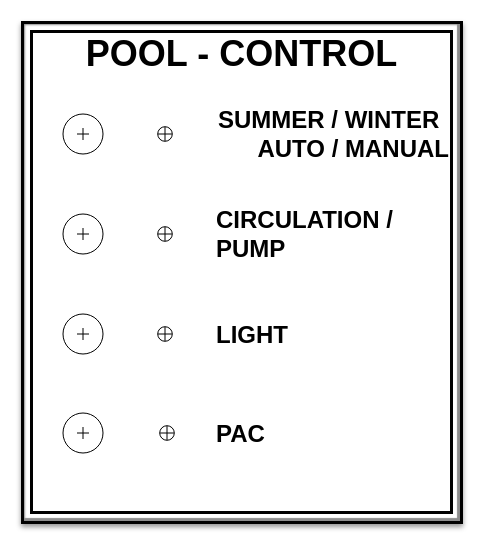
<!DOCTYPE html>
<html lang="en">
<head>
<meta charset="utf-8">
<title>Pool control panel</title>
<style>
:root { --ink: #000; --paper: #fff; --bevel: #8c8c8c; --shadow: rgba(0, 0, 0, .42); }
* { box-sizing: border-box; margin: 0; }
body {
  width: 484px; height: 544px; padding: 21px; overflow: hidden;
  background: var(--paper); color: var(--ink);
  font-family: "Liberation Sans", Arial, sans-serif; font-weight: 700;
}
.panel {
  width: 442px; height: 503px; padding: 6px;
  border: 3px solid var(--ink); background: var(--paper);
  box-shadow: 0 3px 5px var(--shadow), inset 1px 1px 2px var(--bevel), inset -3px -3px 1px var(--bevel);
}
.plate {
  width: 423px; height: 484px;
  border: 3px solid var(--ink); background: var(--paper);
  box-shadow: 0 0 0 2px var(--paper);
}
h1 { height: 41px; margin-bottom: 10px; font-size: 36px; line-height: 41px; text-align: center; white-space: nowrap; }
.controls { display: grid; grid-template-rows: 100px 100px 100px 98px; padding: 0; list-style: none; }
.control { display: grid; grid-template-columns: 100px 64px 1fr; align-items: center; }
.switch, .lamp { display: block; justify-self: center; fill: none; stroke: var(--ink); stroke-width: 1; }
.control:last-child .lamp { margin-left: 4px; }
.label { padding-left: 19px; font-size: 24px; line-height: 29px; white-space: nowrap; }
.label span { display: block; }
.label .mode { padding-left: 2px; }
.label .mode-end { padding-right: 1px; text-align: right; }
.label.single { padding-top: 1px; }
</style>
</head>
<body>
<svg width="0" height="0" style="position:absolute" aria-hidden="true">
  <defs>
    <g id="switch-hole"><circle cx="21" cy="21" r="20"/><path d="M15 21H27M21 15V27"/></g>
    <g id="lamp-hole"><circle cx="9" cy="9" r="7.3"/><path d="M2 9H16M9 2V16"/></g>
  </defs>
</svg>
<main class="panel">
  <section class="plate">
    <h1>POOL - CONTROL</h1>
    <ul class="controls">
      <li class="control">
        <svg class="switch" width="42" height="42" aria-hidden="true"><use href="#switch-hole"/></svg>
        <svg class="lamp" width="18" height="18" aria-hidden="true"><use href="#lamp-hole"/></svg>
        <p class="label"><span class="mode">SUMMER / WINTER</span><span class="mode-end">AUTO / MANUAL</span></p>
      </li>
      <li class="control">
        <svg class="switch" width="42" height="42" aria-hidden="true"><use href="#switch-hole"/></svg>
        <svg class="lamp" width="18" height="18" aria-hidden="true"><use href="#lamp-hole"/></svg>
        <p class="label"><span>CIRCULATION /</span><span>PUMP</span></p>
      </li>
      <li class="control">
        <svg class="switch" width="42" height="42" aria-hidden="true"><use href="#switch-hole"/></svg>
        <svg class="lamp" width="18" height="18" aria-hidden="true"><use href="#lamp-hole"/></svg>
        <p class="label single">LIGHT</p>
      </li>
      <li class="control">
        <svg class="switch" width="42" height="42" aria-hidden="true"><use href="#switch-hole"/></svg>
        <svg class="lamp" width="18" height="18" aria-hidden="true"><use href="#lamp-hole"/></svg>
        <p class="label single">PAC</p>
      </li>
    </ul>
  </section>
</main>
</body>
</html>
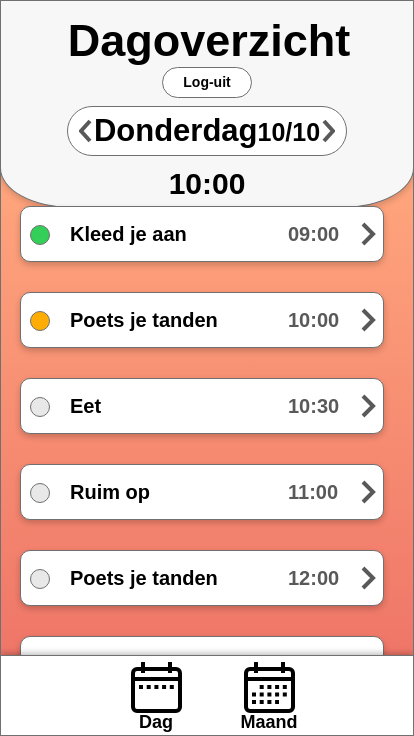
<!DOCTYPE html>
<html lang="nl">
<head>
<meta charset="utf-8">
<title>Dagoverzicht</title>
<style>
:root {
  --ink: #000;
  --muted: #595959;
  --line: #707070;
  --header: #f7f7f7;
  --surface: #fff;
  --done: #34cf58;
  --now: #ffad05;
  --todo: #e8e8e8;
  --sky-top: #ffa67d;
  --sky-bottom: #ef7668;
}
* { box-sizing: border-box; margin: 0; padding: 0; }
html, body { width: 414px; height: 736px; overflow: hidden; }
body { font-family: "Liberation Sans", Arial, sans-serif; font-weight: 700; color: var(--ink); }
a { color: inherit; text-decoration: none; }
svg { display: block; flex: none; }
.app {
  position: relative;
  width: 414px; height: 736px;
  overflow: hidden;
  border: 1px solid var(--line);
  background: linear-gradient(var(--sky-top) 170px, var(--sky-bottom) 655px);
}
.header {
  position: absolute; top: -1px; left: -1px;
  width: 414px; height: 208px;
  padding-top: 14px;
  display: flex; flex-direction: column; align-items: center;
  background: var(--header);
  border: 1px solid var(--line);
  border-radius: 0 0 72px 72px / 0 0 40px 40px;
  box-shadow: 0 3px 6px rgba(0, 0, 0, .16);
}
.title { font-size: 45px; line-height: 52px; padding-left: 4px; }
.logout {
  width: 90px; height: 31px;
  border: 1px solid var(--line); border-radius: 16px;
  background: var(--surface);
  font-size: 14px; line-height: 28px; text-align: center;
}
.date-picker {
  width: 280px; height: 50px; margin-top: 8px; padding: 0 11px;
  display: flex; align-items: center; justify-content: space-between;
  border: 1px solid var(--line); border-radius: 25px;
  background: var(--surface);
}
.date { display: flex; align-items: baseline; line-height: 48px; white-space: nowrap; }
.weekday { font-size: 31px; }
.day { font-size: 25px; }
.clock { margin-top: 10px; font-size: 30px; line-height: 36px; }
.tasks {
  position: absolute; top: 205px; left: 19px;
  width: 364px;
  display: grid; grid-auto-rows: 56px; gap: 30px;
  list-style: none;
}
.task {
  display: grid; grid-template-columns: 40px 218px 73px 14px; align-items: center;
  height: 56px; padding-left: 9px;
  border: 1px solid var(--line); border-radius: 10px;
  background: var(--surface);
  box-shadow: 0 3px 6px rgba(0, 0, 0, .2);
  font-size: 20px; line-height: 54px;
}
.status { width: 20px; height: 20px; margin-top: 2px; border: 1px solid var(--line); border-radius: 50%; background: var(--todo); }
.status.done { background: var(--done); }
.status.now { background: var(--now); }
.task time { color: var(--muted); }
.chevron { fill: none; stroke: var(--muted); stroke-width: 4; }
.nav {
  position: absolute; left: 0; bottom: 0;
  width: 412px; height: 80px; padding: 6px 0 0 11px;
  display: flex; justify-content: center; gap: 33px;
  background: var(--surface);
  border-top: 1px solid var(--line);
  box-shadow: 0 -2px 6px rgba(0, 0, 0, .25);
}
.tab { width: 80px; display: flex; flex-direction: column; align-items: center; font-size: 18px; line-height: 18px; }
</style>
</head>
<body>
<svg width="0" height="0" style="position:absolute" aria-hidden="true">
  <defs>
    <path id="next" d="M2 2 12 12 2 22"/>
    <g id="calendar">
      <rect x="2" y="7" width="47" height="42" rx="4" fill="none" stroke="#000" stroke-width="4"/>
      <path d="M2 17H49M12 0V11M39 0V11" stroke="#000" stroke-width="4"/>
    </g>
    <path id="week" d="M8 0H43" stroke="#000" stroke-width="4" stroke-dasharray="4 3.7"/>
  </defs>
</svg>
<main class="app">
  <header class="header">
    <h1 class="title">Dagoverzicht</h1>
    <a class="logout" href="#">Log-uit</a>
    <div class="date-picker">
      <a href="#" aria-label="Vorige dag"><svg class="chevron" width="13" height="24"><path d="M11 2 2 12 11 22"/></svg></a>
      <p class="date"><span class="weekday">Donderdag</span><span class="day">10/10</span></p>
      <a href="#" aria-label="Volgende dag"><svg class="chevron" width="13" height="24"><path d="M2 2 11 12 2 22"/></svg></a>
    </div>
    <p class="clock">10:00</p>
  </header>

  <ul class="tasks">
    <li><a class="task" href="#"><span class="status done"></span><span>Kleed je aan</span><time>09:00</time><svg class="chevron" width="15" height="24"><use href="#next"/></svg></a></li>
    <li><a class="task" href="#"><span class="status now"></span><span>Poets je tanden</span><time>10:00</time><svg class="chevron" width="15" height="24"><use href="#next"/></svg></a></li>
    <li><a class="task" href="#"><span class="status"></span><span>Eet</span><time>10:30</time><svg class="chevron" width="15" height="24"><use href="#next"/></svg></a></li>
    <li><a class="task" href="#"><span class="status"></span><span>Ruim op</span><time>11:00</time><svg class="chevron" width="15" height="24"><use href="#next"/></svg></a></li>
    <li><a class="task" href="#"><span class="status"></span><span>Poets je tanden</span><time>12:00</time><svg class="chevron" width="15" height="24"><use href="#next"/></svg></a></li>
    <li><span class="task"></span></li>
  </ul>

  <nav class="nav">
    <a class="tab" href="#">
      <svg width="51" height="51" aria-hidden="true"><use href="#calendar"/><use href="#week" y="25"/></svg>
      <span>Dag</span>
    </a>
    <a class="tab" href="#">
      <svg width="51" height="51" aria-hidden="true"><use href="#calendar"/><path d="M15.7 25H43M8 32.5H43M8 40H35" stroke="#000" stroke-width="4" stroke-dasharray="4 3.7"/></svg>
      <span>Maand</span>
    </a>
  </nav>
</main>
</body>
</html>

========================================================================

• **Brief**
Using the listing above, return all lines where the word "rows" occurs.

• **Written response**
.controls { display: grid; grid-template-rows: 100px 100px 100px 98px; padding: 0; list-style: none; }
  display: grid; grid-auto-rows: 56px; gap: 30px;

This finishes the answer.